Daniel Halbert moved here from Phoenix this year to invest his life savings in what he hoped was a golden opportunity: the medical-marijuana business.
But on Tuesday, the Los Angeles City Council told him to shut down his dispensary, part of a broad crackdown against a growing and unregulated marijuana industry. More than 600 dispensaries have taken advantage of a loophole in city regulations to open shop here in the past two years.
The unchecked growth has alarmed some city leaders.
“They were like a rash,” said City Councilman Ed Reyes, who is leading the effort to shut down many of the dispensaries. He said a colleague told him that at one dispensary near a high school, the student crowds outside made the pot store look “like an ice cream shop from the 1950s.”
The planning committee has begun hearings to close the loophole used by dispensaries to set up shop with scarcely any paperwork or permits.
At the committee’s first hearings last week, it told 28 dispensaries to close or face a fine. This week, it was Mr. Halbert’s turn.
California legalized marijuana consumption for medicinal use in 1996.
In 2003, the state established legal protections for medical-marijuana users who were issued a doctor’s prescription. The law also created more solid legal footing for the cooperatives that distribute marijuana for medical purposes.
Dispensaries, which had numbered just a handful until 2003, began to grow statewide. By 2007, Los Angeles had 183 dispensaries.
That same year, the city attorney’s office issued a moratorium intended to block new establishments until the City Council created regulations, such as a ban on operating near schools.
But the City Council never got around to setting any rules on the dispensaries. Meantime, word begin to spread that dispensary owners could open new outlets, despite the moratorium, by filing paperwork claiming a so-called hardship exemption.
Some applications cited the raids by federal authorities targeting marijuana dispensaries as hardships. In other hardship applications, owners simply claimed they weren’t aware they needed permits.
The hardship applications went unchallenged by the City Council, and the number of dispensaries soared to its current level of about 800. San Francisco, by comparison, has about 30 dispensaries.
Mr. Halbert joined the rush in March. He was running a dating service in Phoenix when a friend pointed out an ad on Craigslist from Marc Kent, a former attorney, offering to help people apply for the hardship exemption for a $3,500 fee. He said he has helped people open up more than 100 dispensaries.
“It was pretty much a turn-key operation,” said Mr. Kent.
Mr. Halbert made three trips to Los Angeles and toured several facilities that had opened under the hardship clause. “I did my due diligence,” he said.
He settled on a storefront on Venice Boulevard in West Los Angeles.
He registered the business as Best Buds, but later changed the outlet’s name to Rainforest Collective.

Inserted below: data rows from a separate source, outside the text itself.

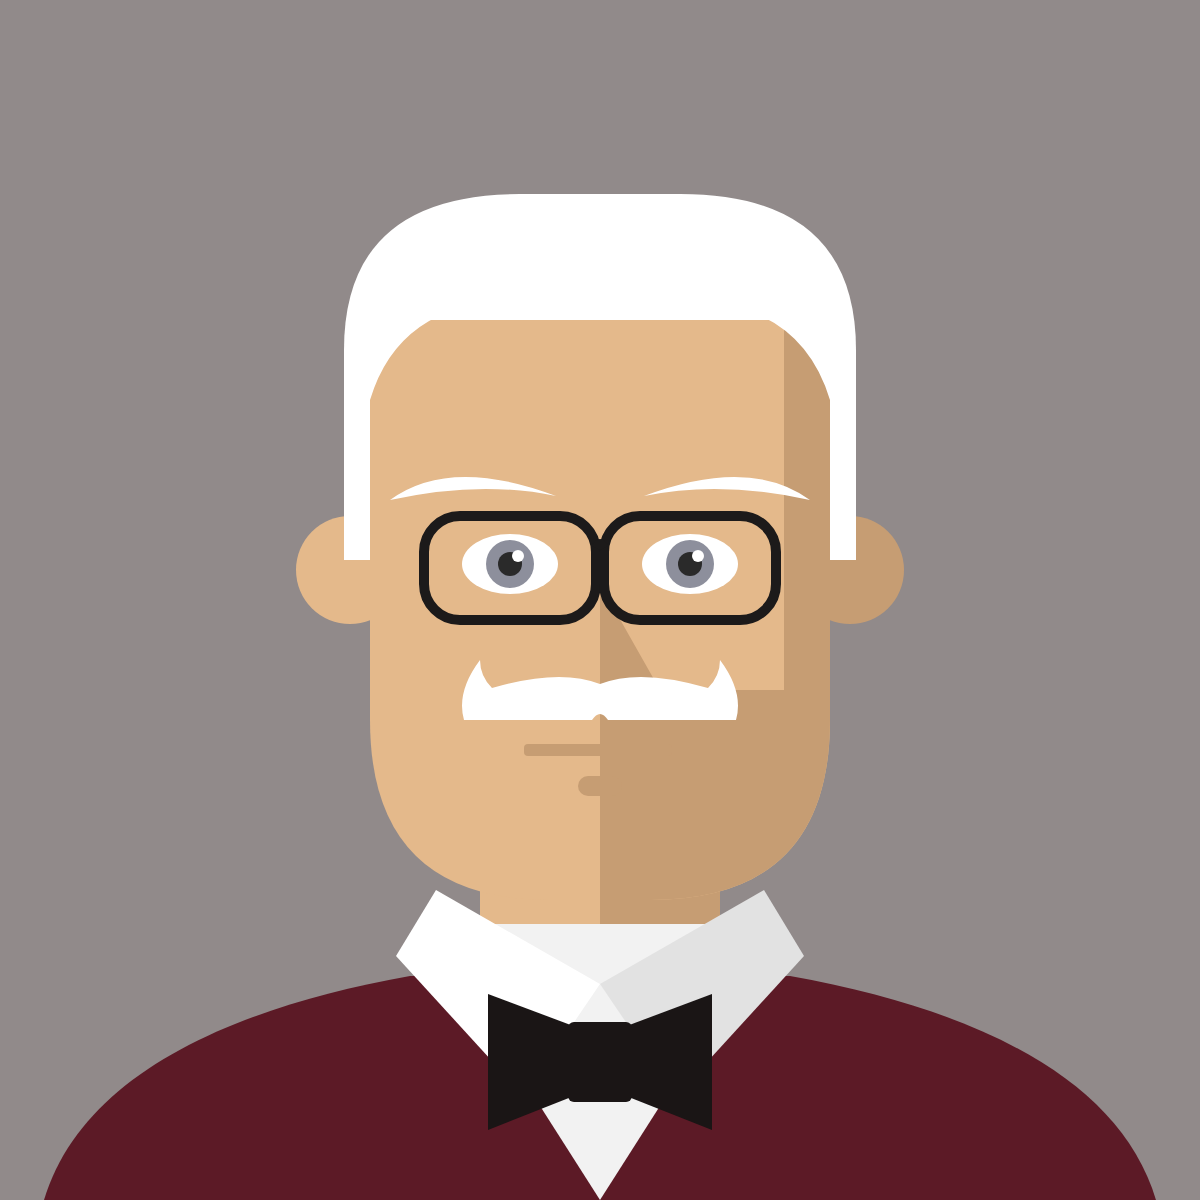
<!DOCTYPE html>
<html lang="en">
<head>
<meta charset="utf-8">
<title>Gentleman Avatar</title>
<style>
  :root {
    --backdrop: #918a8a;
    --sweater: #5c1a26;
    --shirt: #f2f2f2;
    --shirt-shade: #e2e2e2;
    --skin: #e4b98b;
    --skin-shade: #c69d73;
    --hair: #ffffff;
    --frame: #1c1a1a;
    --iris: #8d8f9c;
    --pupil: #2a2a2a;
    --tie: #1a1515;
  }
  html, body { margin: 0; padding: 0; overflow: hidden; background: var(--backdrop); }
  .avatar { display: block; width: 1200px; height: 1200px; }
</style>
</head>
<body>
<svg class="avatar" viewBox="0 0 600 600" xmlns="http://www.w3.org/2000/svg" role="img" aria-label="Flat illustration of an elderly gentleman with glasses, white moustache and bow tie">
  <defs>
    <clipPath id="face-clip">
      <path d="M185 160 H415 V360 Q415 450 325 450 H275 Q185 450 185 360 Z"/>
    </clipPath>
    <g id="eye">
      <ellipse cx="0" cy="0" rx="24" ry="15" fill="#ffffff"/>
      <circle cx="0" cy="0" r="12" fill="var(--iris)"/>
      <circle cx="0" cy="0" r="6" fill="var(--pupil)"/>
      <circle cx="4" cy="-4" r="3" fill="#ffffff"/>
    </g>
  </defs>

  <rect class="backdrop" width="600" height="600" fill="var(--backdrop)"/>

  <g class="torso">
    <path class="sweater" d="M22 600 C40 540 110 505 205 488 H395 C490 505 560 540 578 600 Z" fill="var(--sweater)"/>
    <path class="neck" d="M240 400 H360 V500 H240 Z" fill="var(--skin)"/>
    <path class="neck-shade" d="M300 400 H360 V500 H300 Z" fill="var(--skin-shade)"/>
    <path class="shirt-front" d="M212 462 L300 600 L388 462 Z" fill="var(--shirt)"/>
    <path class="collar-left" d="M198 478 L218 445 L300 492 L262 548 Z" fill="#ffffff"/>
    <path class="collar-right" d="M402 478 L382 445 L300 492 L338 548 Z" fill="var(--shirt-shade)"/>
  </g>

  <g class="bow-tie" fill="var(--tie)">
    <path d="M244 497 L292 515 V546 L244 565 Z"/>
    <path d="M356 497 L308 515 V546 L356 565 Z"/>
    <rect x="284" y="511" width="32" height="40" rx="3"/>
  </g>

  <g class="head">
    <circle class="ear-left" cx="175" cy="285" r="27" fill="var(--skin)"/>
    <circle class="ear-right" cx="425" cy="285" r="27" fill="var(--skin-shade)"/>
    <path class="hair" d="M172 280 V175 Q172 97 260 97 H340 Q428 97 428 175 V280 Z" fill="var(--hair)"/>
    <g clip-path="url(#face-clip)">
      <rect class="face" x="185" y="150" width="230" height="300" fill="var(--skin)"/>
      <path class="face-shade" d="M392 150 H415 V450 H300 V292 L330 345 H392 Z" fill="var(--skin-shade)"/>
    </g>
    <path class="hairline" d="M185 200 Q200 150 260 150 H340 Q400 150 415 200 V160 H185 Z" fill="var(--hair)"/>

    <path class="brow-left" d="M195 250 Q225 228 278 248 Q240 240 195 250 Z" fill="var(--hair)"/>
    <path class="brow-right" d="M405 250 Q375 228 322 248 Q360 240 405 250 Z" fill="var(--hair)"/>

    <use href="#eye" x="255" y="282"/>
    <use href="#eye" x="345" y="282"/>

    <g class="glasses" fill="none" stroke="var(--frame)" stroke-width="5">
      <rect x="212" y="258" width="86" height="52" rx="18"/>
      <rect x="302" y="258" width="86" height="52" rx="18"/>
      <path d="M298 274 Q300 270 302 274"/>
    </g>

    <path class="moustache" d="M300 342 Q280 334 246 344 Q240 338 240 330 Q228 346 232 360 H296 Q300 354 304 360 H368 Q372 346 360 330 Q360 338 354 344 Q320 334 300 342 Z" fill="var(--hair)"/>
    <rect class="mouth" x="262" y="372" width="74" height="6" rx="2" fill="var(--skin-shade)"/>
    <rect class="chin" x="289" y="388" width="22" height="10" rx="5" fill="var(--skin-shade)"/>
  </g>
</svg>
</body>
</html>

He placed a clapboard sign out front and advertised his services with a flashing neon sign in the window.
He decorated his shop with rainforest-themed murals. Clients could select from an assortment of marijuana strains for smoking, as well as “edibles” — pretzels and cookies with the marijuana baked inside. Total investment: close to $100,000, he said.
Mr. Halbert encourages customers to consume their marijuana on the premises and lures them with such offers as movie nights. “We don’t want them to just come here and get their medicine,” he said. “We want them to come here and maybe make some friends, have some fellowship.”

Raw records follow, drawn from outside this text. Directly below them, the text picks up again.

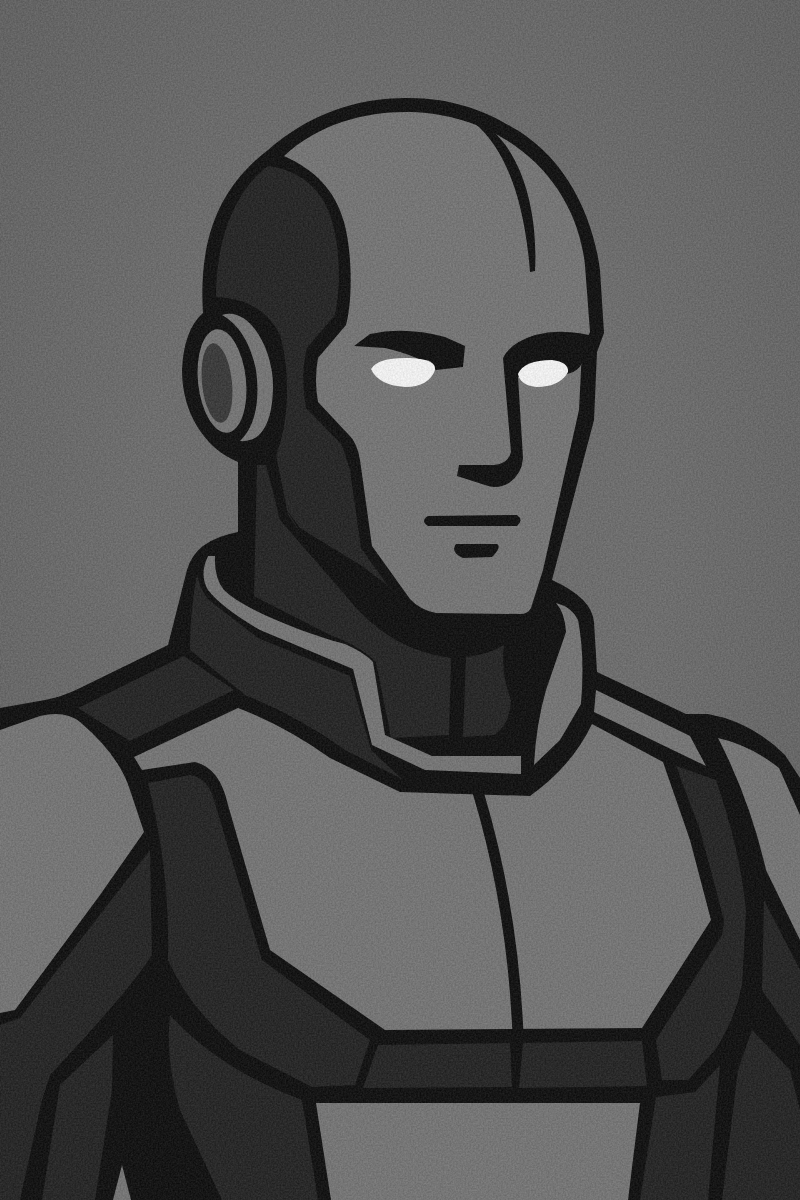
<!DOCTYPE html>
<html lang="en">
<head>
<meta charset="utf-8">
<title>Android portrait</title>
<style>
:root{--wall:#6b6b6b;--wall-edge:#5f5f5f;--light:#747474;--dark:#1c1c1c;--ear:#333;--ink:#050505;--glow:#fff}
html,body{margin:0;height:100%;overflow:hidden;background:var(--wall)}
svg{display:block;width:800px;height:1200px}
.ink{fill:var(--ink)}
.light{fill:var(--light)}
.dark{fill:var(--dark)}
.ear-core{fill:var(--ear)}
.glow{fill:var(--glow)}
.seam{fill:none;stroke:var(--ink);stroke-width:11}
.wall-mid{stop-color:var(--wall)}
.wall-rim{stop-color:var(--wall-edge)}
</style>
</head>
<body>
<svg viewBox="0 0 800 1200" role="img" aria-label="Stern bald android with glowing white eyes in an armoured suit">
<defs>
<radialGradient id="wall" cx=".5" cy=".45" r=".65">
<stop class="wall-mid" offset=".5"/>
<stop class="wall-rim" offset="1"/>
</radialGradient>
<filter id="grain" x="0" y="0" width="100%" height="100%" color-interpolation-filters="sRGB">
<feTurbulence type="fractalNoise" baseFrequency=".6" numOctaves="2" seed="4"/>
<feColorMatrix values="1 0 0 0 0  1 0 0 0 0  1 0 0 0 0  0 0 0 0 .14"/>
</filter>
</defs>

<rect id="backdrop" width="800" height="1200" fill="url(#wall)"/>

<g id="silhouette" class="ink">
<path d="M0 708L45 700Q62 697 80 688L168 645L187 570Q195 540 238 532V462C204 448 182 412 182 370C183 344 190 324 203 313C198 235 222 185 268 150C310 113 360 97 410 98C448 98 482 109 510 126C562 154 592 210 600 270L604 333L597 352L594 420L552 580Q592 598 594 622L597 672L686 714H708Q752 722 785 755L800 778V1200H0Z"/>
</g>

<g id="head">
<path class="dark" d="M268 166C300 170 325 190 333 225C341 255 340 290 335 315L307 348Q300 375 306 408L342 445L350 470L361 548L400 603L300 532L288 515L276 455C290 420 290 370 280 335C268 310 245 298 216 297C216 240 235 190 268 166Z"/>
<path class="light" d="M284 156C320 122 370 111 410 112C500 114 575 175 585 265L590 332L582 350L579 410L543 570L531 608Q528 614 520 614L436 613Q420 610 410 599L372 546L360 460Q357 442 348 434L318 402Q314 380 318 358L346 325C353 300 352 250 344 222C335 190 315 170 284 156Z"/>
<path id="scalp-seam" class="ink" d="M440 105C488 118 522 168 530 272L535 271C538 215 524 160 494 132L510 126Z"/>
<path class="ink" d="M284 506L300 528L362 566L412 604L432 616H530L500 648Q455 665 410 648Q365 628 330 580Z"/>
</g>

<g id="ear">
<path class="light" d="M222 315C250 306 273 350 273 385C273 422 262 443 240 441C256 425 260 400 256 370C251 345 240 325 222 315Z"/>
<ellipse class="light" cx="222" cy="381" rx="24" ry="52" transform="rotate(-6 222 381)"/>
<ellipse class="ear-core" cx="217" cy="383" rx="15" ry="40" transform="rotate(-6 217 383)"/>
</g>

<g id="face">
<path class="ink" d="M354 346L370 334Q405 326 445 337L465 346L463 367L436 370Q420 356 385 348Z"/>
<path class="ink" d="M503 358Q510 343 535 335Q565 327 600 338L584 355Q582 372 566 374L518 377L523 458Q522 474 509 483Q497 490 485 485L457 476L459 465H494Q508 464 511 452Z"/>
<path class="glow" d="M371 369Q378 357 410 358Q437 359 435 370Q429 387 405 387Q378 385 371 369Z"/>
<path class="glow" d="M518 374Q524 360 552 360Q569 362 568 372Q560 387 536 387Q520 385 518 374Z"/>
<path class="ink" d="M428 516L517 515Q524 520 517 526L428 526Q420 521 428 516Z"/>
<path class="ink" d="M456 544H497Q502 547 492 557L463 558Q450 552 456 544Z"/>
</g>

<g id="neck" class="dark">
<path d="M257 465H266L280 520L346 596Q388 650 451 658L449 735L391 738L376 662Q360 646 330 635L254 596Z"/>
<path d="M466 657Q490 654 504 645Q500 670 511 700Q510 725 494 735L463 737Z"/>
</g>

<g id="collar">
<path class="dark" d="M197 574Q190 610 190 650L245 695Q300 717 345 750L402 779L371 750L350 676L258 638L209 600Q200 590 197 574Z"/>
<path class="light" d="M208 556Q199 575 208 590Q222 608 260 630L353 669L372 745L425 770L521 774V756L432 756L385 735L373 662Q365 653 345 644C300 632 240 607 224 590Q214 578 215 556Z"/>
<path class="light" d="M556 603Q572 607 578 620Q585 655 581 704L560 740L534 765Q536 725 546 690L566 632Q565 613 556 603Z"/>
</g>

<g id="shoulders">
<path class="dark" d="M184 656L234 690L130 741L78 708Z"/>
<path class="light" d="M0 730L40 716Q65 710 80 722Q119 755 130 790L144 832L100 895L15 1010L0 1013Z"/>
<path class="light" d="M596 690L690 736L706 766L594 712Z"/>
<path class="light" d="M718 738Q750 745 779 768L800 815V940L766 870Q750 800 718 738Z"/>
</g>

<g id="chest">
<path class="light" d="M134 757L238 708Q285 726 330 758L400 792L530 796Q572 766 592 724L663 762L690 840L711 920L642 1028L385 1030L270 950L228 805Q220 768 195 762L142 770Z"/>
<path class="seam" d="M478 792C503 875 515 960 518 1035"/>
<path class="dark" d="M148 783L190 775Q208 778 214 800L262 960L370 1040L355 1085L312 1087L240 1050Q190 1010 168 960Q170 870 148 783Z"/>
<path class="dark" d="M676 766L716 780Q740 850 746 910L742 985Q735 1020 715 1050L688 1080H662L656 1040L722 935L724 920L700 830Z"/>
<path class="dark" d="M378 1045L510 1043L512 1087L363 1088Z"/>
<path class="dark" d="M523 1043L642 1041L647 1086L519 1088Z"/>
</g>

<g id="arms" class="dark">
<path d="M150 850L152 955Q130 990 50 1075L42 1100L20 1200H0V1025L20 1018Z"/>
<path d="M113 1035L112 1090L95 1200H42L60 1085Z"/>
<path d="M764 900L800 970V1045L762 990Z"/>
<path d="M752 1030L790 1070L800 1110V1200H722L738 1070Z"/>
</g>

<g id="waist">
<path class="dark" d="M170 1015Q220 1070 302 1100L318 1200H222L180 1110Q165 1060 170 1015Z"/>
<path class="dark" d="M656 1097L695 1092L720 1065L708 1200H640Z"/>
<path class="light" d="M316 1103H640L628 1200H331Z"/>
<path class="light" d="M122 1165L131 1200H113Z"/>
</g>

<rect id="paper-grain" width="800" height="1200" filter="url(#grain)"/>
</svg>
</body>
</html>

He said he now has about 1,000 customers, but declined to discuss how much the shop makes. Mr. Halbert said he might try to fight the city order to close and planned to stay open as long as possible. In his hearing before the planning committee Tuesday, Mr. Halbert produced letters of support from residents and local businesses.

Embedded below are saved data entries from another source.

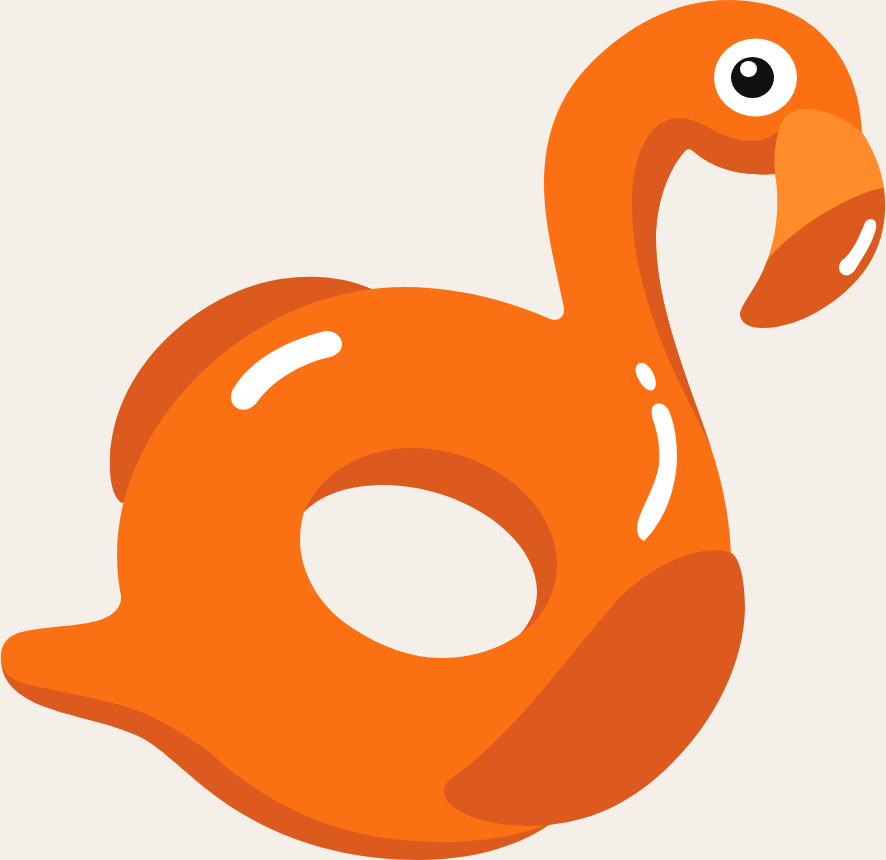
<!DOCTYPE html>
<html lang="en">
<head>
<meta charset="utf-8">
<title>Flamingo pool float</title>
<style>
:root {
  --paper: #f4f0e9;
  --body: #fc7014;
  --shade: #dc5a1e;
  --beak: #ff8b29;
  --shine: #ffffff;
  --pupil: #111111;
}
html, body { margin: 0; width: 886px; height: 860px; overflow: hidden; background: var(--paper); }
svg { display: block; }
.paper { fill: var(--paper); }
.body { fill: var(--body); }
.shade { fill: var(--shade); }
.beak { fill: var(--beak); }
.shine { fill: var(--shine); }
.pupil { fill: var(--pupil); }
</style>
</head>
<body>
<svg width="886" height="860" viewBox="0 0 886 860" role="img" aria-label="Orange inflatable flamingo swim ring">
  <g id="far-wing">
    <path class="shade" d="M122 503C112 497 109 477 110 457C113 391 158 333 219 300C270 272 332 270 374 290L330 420Z"/>
  </g>
  <g id="underside">
    <path class="shade" d="M1 655C0 678 12 692 35 703C67 717 110 722 142 738C162 749 180 768 205 788C262 834 335 860 418 860C471 860 516 848 552 823L400 700Z"/>
  </g>
  <g id="body">
    <path class="body" d="M731 553C729 514 722 480 710 445C690 385 656 307 656 239C656 203 668 170 685 151Q689 147 693 151C716 171 744 176 775 174L862 132C859 55 810 0 729 0C673 0 627 27 591 63C560 94 544 134 544 184C544 223 555 265 564 308C565 317 558 322 550 319C504 299 455 287 404 287C308 287 217 341 164 416C124 473 109 535 121 596C122 608 112 619 88 623C66 627 38 627 18 633C5 638 0 647 1 660C2 671 10 680 26 684C59 691 94 698 124 706C151 714 180 731 208 751C270 808 342 842 443 842C481 842 516 836 550 824L690 740Z"/>
  </g>
  <g id="ring-hole">
    <path class="shade" d="M304 512C321 472 363 448 412 448C489 448 557 503 557 565C557 591 544 617 520 634L430 600Z"/>
    <path class="paper" d="M304 512C322 494 350 485 383 485C460 485 536 535 537 591C537 608 531 622 520 634C499 649 471 658 441 658C411 658 382 647 354 629C321 609 300 574 300 540Q300 525 304 512Z"/>
  </g>
  <g id="near-wing">
    <path class="shade" d="M731 553C739 556 745 579 745 608C744 668 709 733 655 779C614 814 570 826 526 826C495 825 463 818 449 803C441 794 443 784 453 777C510 738 563 663 613 605C643 569 701 541 731 553Z"/>
  </g>
  <g id="neck-shade">
    <path class="shade" d="M711 447C690 385 656 307 656 239C656 203 668 170 685 151Q689 147 693 151C716 171 744 176 778 174L779 130C768 142 750 144 729 137C710 131 698 118 679 118C649 118 632 155 632 204C632 267 654 330 680 384Z"/>
  </g>
  <g id="beak">
    <path class="beak" d="M775 174C773 158 776 140 779 129C783 114 793 109 806 109C826 109 846 119 862 132C874 151 881 168 884 188L850 230L766 263C777 237 780 202 775 174Z"/>
    <path class="shade" d="M884 188C889 227 878 263 845 292C819 315 788 328 763 328C748 328 740 322 740 314C741 304 758 286 766 263C782 236 850 192 884 188Z"/>
    <path class="shine" d="M864 225C866 219 871 218 874 220Q877 222 876 229C872 244 863 257 855 270C851 276 845 277 841 273C837 268 839 262 845 258C854 249 859 237 864 225Z"/>
  </g>
  <g id="eye">
    <ellipse class="shine" cx="755.5" cy="77.500" rx="41.500" ry="39"/>
    <ellipse class="pupil" cx="752.5" cy="77.500" rx="21.500" ry="20.500"/>
    <ellipse class="shine" cx="748.500" cy="69" rx="8.500" ry="8"/>
  </g>
  <g id="highlights">
    <path class="shine" d="M325 331C334 330 342 336 342 344C342 351 337 355 330 357C302 363 273 380 257 402C252 409 246 411 239 409C231 406 229 397 233 389C250 360 285 341 325 331Z"/>
    <path class="shine" d="M637 365C641 360 648 364 652 371C657 380 657 387 653 390C648 392 642 386 639 380C635 373 635 368 637 365Z"/>
    <path class="shine" d="M652 408C655 401 665 402 669 411C675 425 677 441 677 459C676 489 665 520 644 541C636 537 636 528 639 518C645 501 656 485 659 464C660 447 658 434 653 420Q651 413 652 408Z"/>
  </g>
</svg>
</body>
</html>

Other neighborhood activists, however, have campaigned to shut down the dispensaries.
Cindy Cleghorn, a member of a neighborhood council in a another part of the city, complained her area is overrun.
“It’s out of control,” she said. Ms. Cleghorn said the new dispensaries violate neighborhood-improvement guidelines and operate in storefronts that are zoned for other uses. “It’s not about the marijuana, it’s about the land-use issues,” says Ms. Cleghorn, who brought her complaints to the City Council.
But because so many dispensaries had opened up without resistance from the city, Mr. Halbert said, “Any business person would assume that the city’s fine” with them.
– Article from The Wall Street Journal on July 8, 2009.